Anchored to a foot restraint on the Space Station Remote Manipulator System (SSRMS) or Canadarm2, astronaut Patrick Forrester, STS-117 mission specialist, participates in the mission's second planned session of extravehicular activity (EVA), as construction resumes on the International Space Station. Among other tasks, Forrester and astronaut Steven Swanson (out of frame), mission specialist, removed all of the launch locks holding the 10-foot-wide solar alpha rotary joint in place and began the solar array retraction.

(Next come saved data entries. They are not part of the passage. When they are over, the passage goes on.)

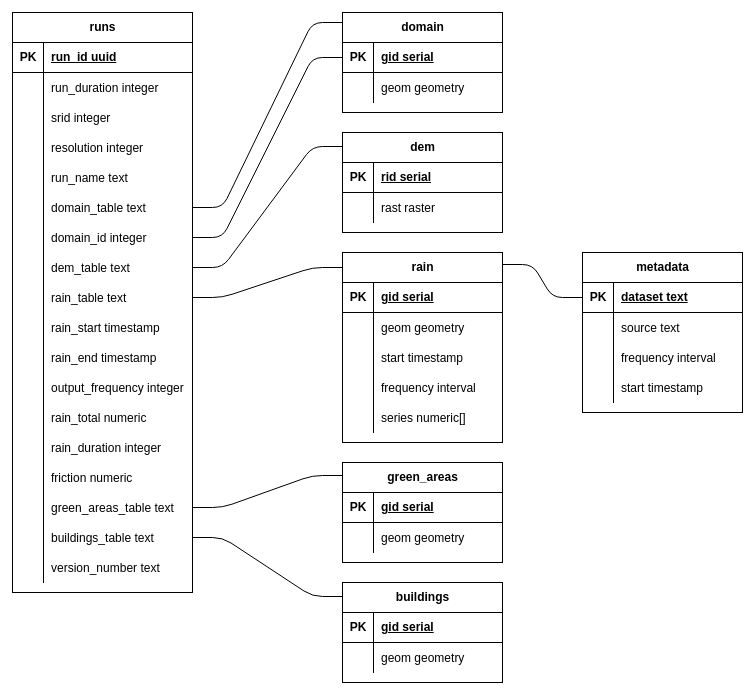
<!DOCTYPE html>
<html lang="en">
<head>
<meta charset="utf-8">
<title>Database schema</title>
<style>
:root { --ink: #000; --paper: #fff; --row: 30px; }
* { box-sizing: border-box; }
body { margin: 0; background: var(--paper); }
.diagram {
  position: relative; width: 755px; height: 695px; overflow: hidden;
  background: var(--paper); color: var(--ink);
  font: 12px/29px "Liberation Sans", Arial, sans-serif;
}
.connectors { position: absolute; inset: 0; fill: none; stroke: var(--ink); stroke-width: 1; }
.entity {
  position: absolute; display: flex; flex-direction: column;
  width: 161px; height: 101px;
  border: 1px solid var(--ink); background: var(--paper);
}
.entity h2 {
  margin: 0; height: var(--row); flex: none;
  border-bottom: 1px solid var(--ink);
  font: inherit; font-weight: bold; text-align: center;
}
.fields { margin: 0; padding: 0; list-style: none; }
.fields li {
  display: flex; height: var(--row); white-space: nowrap;
}
.fields li::before {
  content: ""; flex: none; width: 30px;
  border-right: 1px solid var(--ink); text-align: center;
}
.fields span { padding-left: 7px; line-height: 30px; }
.fields .primary { border-bottom: 1px solid var(--ink); font-weight: bold; }
.fields .primary::before { content: "PK"; }
.fields .primary span { line-height: 29px; text-decoration: underline; }
.runs { left: 12px; top: 12px; width: 181px; height: 581px; }
.domain { left: 342px; top: 12px; }
.dem { left: 342px; top: 132px; }
.rain { left: 342px; top: 252px; height: 191px; }
.green-areas { left: 342px; top: 462px; }
.buildings { left: 342px; top: 582px; }
.metadata { left: 582px; top: 252px; height: 161px; }
</style>
</head>
<body>
<main class="diagram">
  <svg class="connectors" width="755" height="695" viewBox="0 0 755 695" aria-hidden="true">
    <path d="M192.5 207.5H212.5Q222.5 207.5 227 198.5L308 31.5Q312.5 22.5 322.5 22.5H342.5"/>
    <path d="M192.5 237.5H212.5Q222.5 237.5 227 228.5L308 66.5Q312.5 57.5 322.5 57.5H342.5"/>
    <path d="M192.5 267.5H212.5Q222.5 267.5 228.5 259.5L306.5 154.5Q312.5 146.5 322.5 146.5H342.5"/>
    <path d="M192.5 297.5H212.5Q222.5 297.5 232 294.3L303 270.7Q312.5 267.5 322.5 267.5H342.5"/>
    <path d="M192.5 507.5H212.5Q222.5 507.5 232 504.2L303 478.8Q312.5 475.5 322.5 475.5H342.5"/>
    <path d="M192.5 537.5H212.5Q222.5 537.5 231 543L304 591Q312.5 596.5 322.5 596.5H342.5"/>
    <path d="M502.5 264.5H522.5Q532.5 264.5 537.7 273L547.3 289Q552.5 297.5 562.5 297.5H582.5"/>
  </svg>

  <section class="entity runs">
    <h2>runs</h2>
    <ul class="fields">
      <li class="primary"><span>run_id uuid</span></li>
      <li><span>run_duration integer</span></li>
      <li><span>srid integer</span></li>
      <li><span>resolution integer</span></li>
      <li><span>run_name text</span></li>
      <li><span>domain_table text</span></li>
      <li><span>domain_id integer</span></li>
      <li><span>dem_table text</span></li>
      <li><span>rain_table text</span></li>
      <li><span>rain_start timestamp</span></li>
      <li><span>rain_end timestamp</span></li>
      <li><span>output_frequency integer</span></li>
      <li><span>rain_total numeric</span></li>
      <li><span>rain_duration integer</span></li>
      <li><span>friction numeric</span></li>
      <li><span>green_areas_table text</span></li>
      <li><span>buildings_table text</span></li>
      <li><span>version_number text</span></li>
    </ul>
  </section>

  <section class="entity domain">
    <h2>domain</h2>
    <ul class="fields">
      <li class="primary"><span>gid serial</span></li>
      <li><span>geom geometry</span></li>
    </ul>
  </section>

  <section class="entity dem">
    <h2>dem</h2>
    <ul class="fields">
      <li class="primary"><span>rid serial</span></li>
      <li><span>rast raster</span></li>
    </ul>
  </section>

  <section class="entity rain">
    <h2>rain</h2>
    <ul class="fields">
      <li class="primary"><span>gid serial</span></li>
      <li><span>geom geometry</span></li>
      <li><span>start timestamp</span></li>
      <li><span>frequency interval</span></li>
      <li><span>series numeric[]</span></li>
    </ul>
  </section>

  <section class="entity green-areas">
    <h2>green_areas</h2>
    <ul class="fields">
      <li class="primary"><span>gid serial</span></li>
      <li><span>geom geometry</span></li>
    </ul>
  </section>

  <section class="entity buildings">
    <h2>buildings</h2>
    <ul class="fields">
      <li class="primary"><span>gid serial</span></li>
      <li><span>geom geometry</span></li>
    </ul>
  </section>

  <section class="entity metadata">
    <h2>metadata</h2>
    <ul class="fields">
      <li class="primary"><span>dataset text</span></li>
      <li><span>source text</span></li>
      <li><span>frequency interval</span></li>
      <li><span>start timestamp</span></li>
    </ul>
  </section>
</main>
</body>
</html>
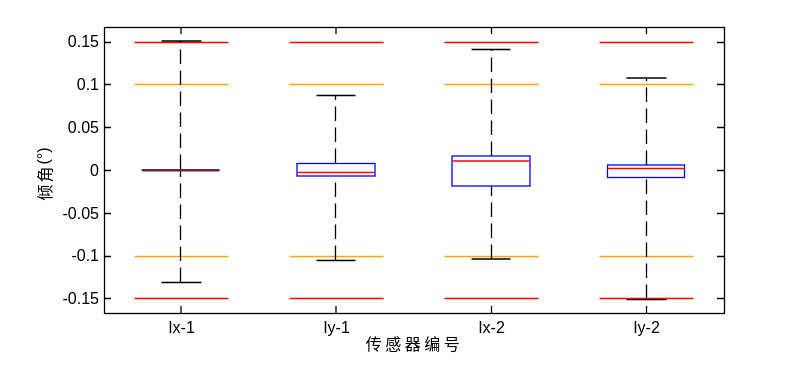
<!DOCTYPE html>
<html lang="zh-CN">
<head>
<meta charset="utf-8">
<title>传感器倾角箱线图</title>
<style>
:root {
  --paper: #fff;
  --ink: #000;
  --box: #00f;
  --alarm: #f00;
  --warning: #ffa500;
  --flat-median: #c00040;
  --latin: "Liberation Sans", Arial, sans-serif;
  --cjk: "Noto Sans CJK SC", "Noto Sans", sans-serif;
}
* { box-sizing: border-box; }
html, body { margin: 0; overflow: hidden; background: var(--paper); }
.chart {
  position: relative;
  display: grid;
  grid-template-columns: 104px 620px 77px;
  grid-template-rows: 20px 300px 13px 20px 26px;
  width: 801px;
  height: 379px;
  color: var(--ink);
  font: 16px/1 var(--latin);
}
.y-title {
  position: absolute;
  left: 4px;
  top: 163px;
  width: 80px;
  height: 22px;
  display: flex;
  justify-content: center;
  align-items: center;
  transform: rotate(-90deg);
  white-space: nowrap;
}
.y-title .name {
  font: 16px/22px var(--cjk);
  letter-spacing: 2px;
}
.y-title .unit { font: 16px/22px var(--latin); }
.y-labels {
  grid-area: 2 / 1;
  display: grid;
  grid-template-rows: repeat(7, 42.8px);
  align-items: center;
  justify-items: end;
  padding: 1px 5px 0 0;
}
.y-labels span { white-space: nowrap; }
.plot {
  grid-area: 1 / 1 / -1 / -1;
  width: 801px;
  height: 379px;
  fill: none;
  stroke: var(--ink);
  stroke-width: 1.3;
}
.x-labels {
  grid-area: 3 / 2;
  display: grid;
  grid-template-columns: repeat(4, 155px);
  justify-items: center;
  align-items: center;
}
.x-title {
  grid-area: 4 / 2;
  justify-self: center;
  font: 16px/20px var(--cjk);
  letter-spacing: 3.5px;
  margin-left: 1px;
  white-space: nowrap;
}
.alarm, .median { stroke: var(--alarm); }
.flat { stroke: var(--flat-median); }
.warning { stroke: var(--warning); }
.box { stroke: var(--box); }
.whisker { stroke-dasharray: 14.5 6.5; }
</style>
</head>
<body>
<main class="chart">
  <svg class="plot" viewBox="0 0 801 379" role="img" aria-label="四个传感器的倾角箱线图">
    <defs>
      <g id="limits">
        <path class="alarm" d="M-47 42.5H47M-47 298.5H47"/>
        <path class="warning" d="M-47 84.5H47M-47 256.5H47"/>
      </g>
      <path id="x-tick" d="M0 27v7M0 313v-7"/>
      <path id="y-tick" d="M104 0h7M724 0h-7"/>
    </defs>

    <g class="frame">
      <rect x="104.5" y="27.5" width="620" height="286"/>
      <use href="#x-tick" x="181"/>
      <use href="#x-tick" x="336"/>
      <use href="#x-tick" x="491.5"/>
      <use href="#x-tick" x="646.5"/>
      <use href="#y-tick" y="42.5"/>
      <use href="#y-tick" y="84.5"/>
      <use href="#y-tick" y="127.5"/>
      <use href="#y-tick" y="170.5"/>
      <use href="#y-tick" y="213.5"/>
      <use href="#y-tick" y="256.5"/>
      <use href="#y-tick" y="298.5"/>
    </g>

    <g class="sensor-ix-1" transform="translate(181.5)">
      <use href="#limits"/>
      <path class="whisker" d="M-1 169V41M-1 282V171"/>
      <path d="M-20 41H20M-20 282.5H20"/>
      <path class="flat" d="M-39 170.8H38"/>
      <path d="M-40 169.8H38"/>
    </g>

    <g class="sensor-iy-1" transform="translate(336.5)">
      <use href="#limits"/>
      <path class="whisker" d="M-1 163V95M-1 260V176"/>
      <path d="M-20 95.5H19M-20 260.5H19"/>
      <rect class="box" x="-39.5" y="163.5" width="78" height="12.5"/>
      <path class="median" d="M-39 172.5H38"/>
    </g>

    <g class="sensor-ix-2" transform="translate(491.5)">
      <use href="#limits"/>
      <path class="whisker" d="M0 156V49M0 259V186"/>
      <path d="M-20 49.5H19M-20 259H19"/>
      <rect class="box" x="-39.5" y="156" width="78" height="30"/>
      <path class="median" d="M-39 161H38"/>
    </g>

    <g class="sensor-iy-2" transform="translate(646.5)">
      <use href="#limits"/>
      <path class="whisker" d="M0 165V78M0 299V178"/>
      <path d="M-20 78H20M-20 299.7H20"/>
      <rect class="box" x="-39" y="165" width="77" height="12.5"/>
      <path class="median" d="M-39 168.5H38"/>
    </g>
  </svg>

  <div class="y-title"><span class="name">倾角</span><span class="unit">(°)</span></div>
  <div class="y-labels">
    <span>0.15</span>
    <span>0.1</span>
    <span>0.05</span>
    <span>0</span>
    <span>-0.05</span>
    <span>-0.1</span>
    <span>-0.15</span>
  </div>
  <div class="x-labels">
    <span>Ix-1</span>
    <span>Iy-1</span>
    <span>Ix-2</span>
    <span>Iy-2</span>
  </div>
  <div class="x-title">传感器编号</div>
</main>
</body>
</html>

Space Shuttle Atlantis docked to the station is visible at left and is scheduled to return to Cape Canaveral on Thursday (Consolidated News Photos). |GlobalGiants.com|
June 14, 2007
Partial Power Restored on International Space Station : GlobalGiants.com
Photo: Astronauts Jim Reilly (bottom) and John "Danny" Olivas (top right), both STS-117 mission specialists, participate in the mission's first planned session of extravehicular activity (EVA), as construction resumes on the International Space Station. Among other tasks, Reilly and Olivas connected power, data and cooling cables between S1 and S3; released the launch restraints from and deployed the four solar array blanket boxes on S4 and released the cinches and winches holding the photovoltaic radiator on S4. June 11, 2007. (Photo courtesy: SIPA)|GlobalGiants.com|
May 26, 2007
'Shuttle Launch Experience' Now Open at NASA's Kennedy Space Center Visitor Complex : GlobalGiants.com
NASA's Kennedy Space Center Visitor Complex officially opened Shuttle Launch Experience on May 25. Joining Florida Lt. Governor Jeff Kottkamp and key officials forthe attraction's premiere were NASA veteran astronauts including Charlie Bolden, Rick Searfoss, John Young, Robert Crippin, Buzz Aldrin and Al Worden.
The culmination of three years of development by veteran Space Shuttle astronauts, renowned attraction experts and a design team under the guidance of NASA, Shuttle Launch Experience sends visitors through a simulation of launching into Earth's orbit from Kennedy Space Center, the birthplace of American space exploration, minutes from Orlando.
Through sophisticated motion technology, special effects seats and high fidelity presentations, the unique experience immerses visitors in the sensations of launching into space -- going fully vertical in the process. |GlobalGiants.com|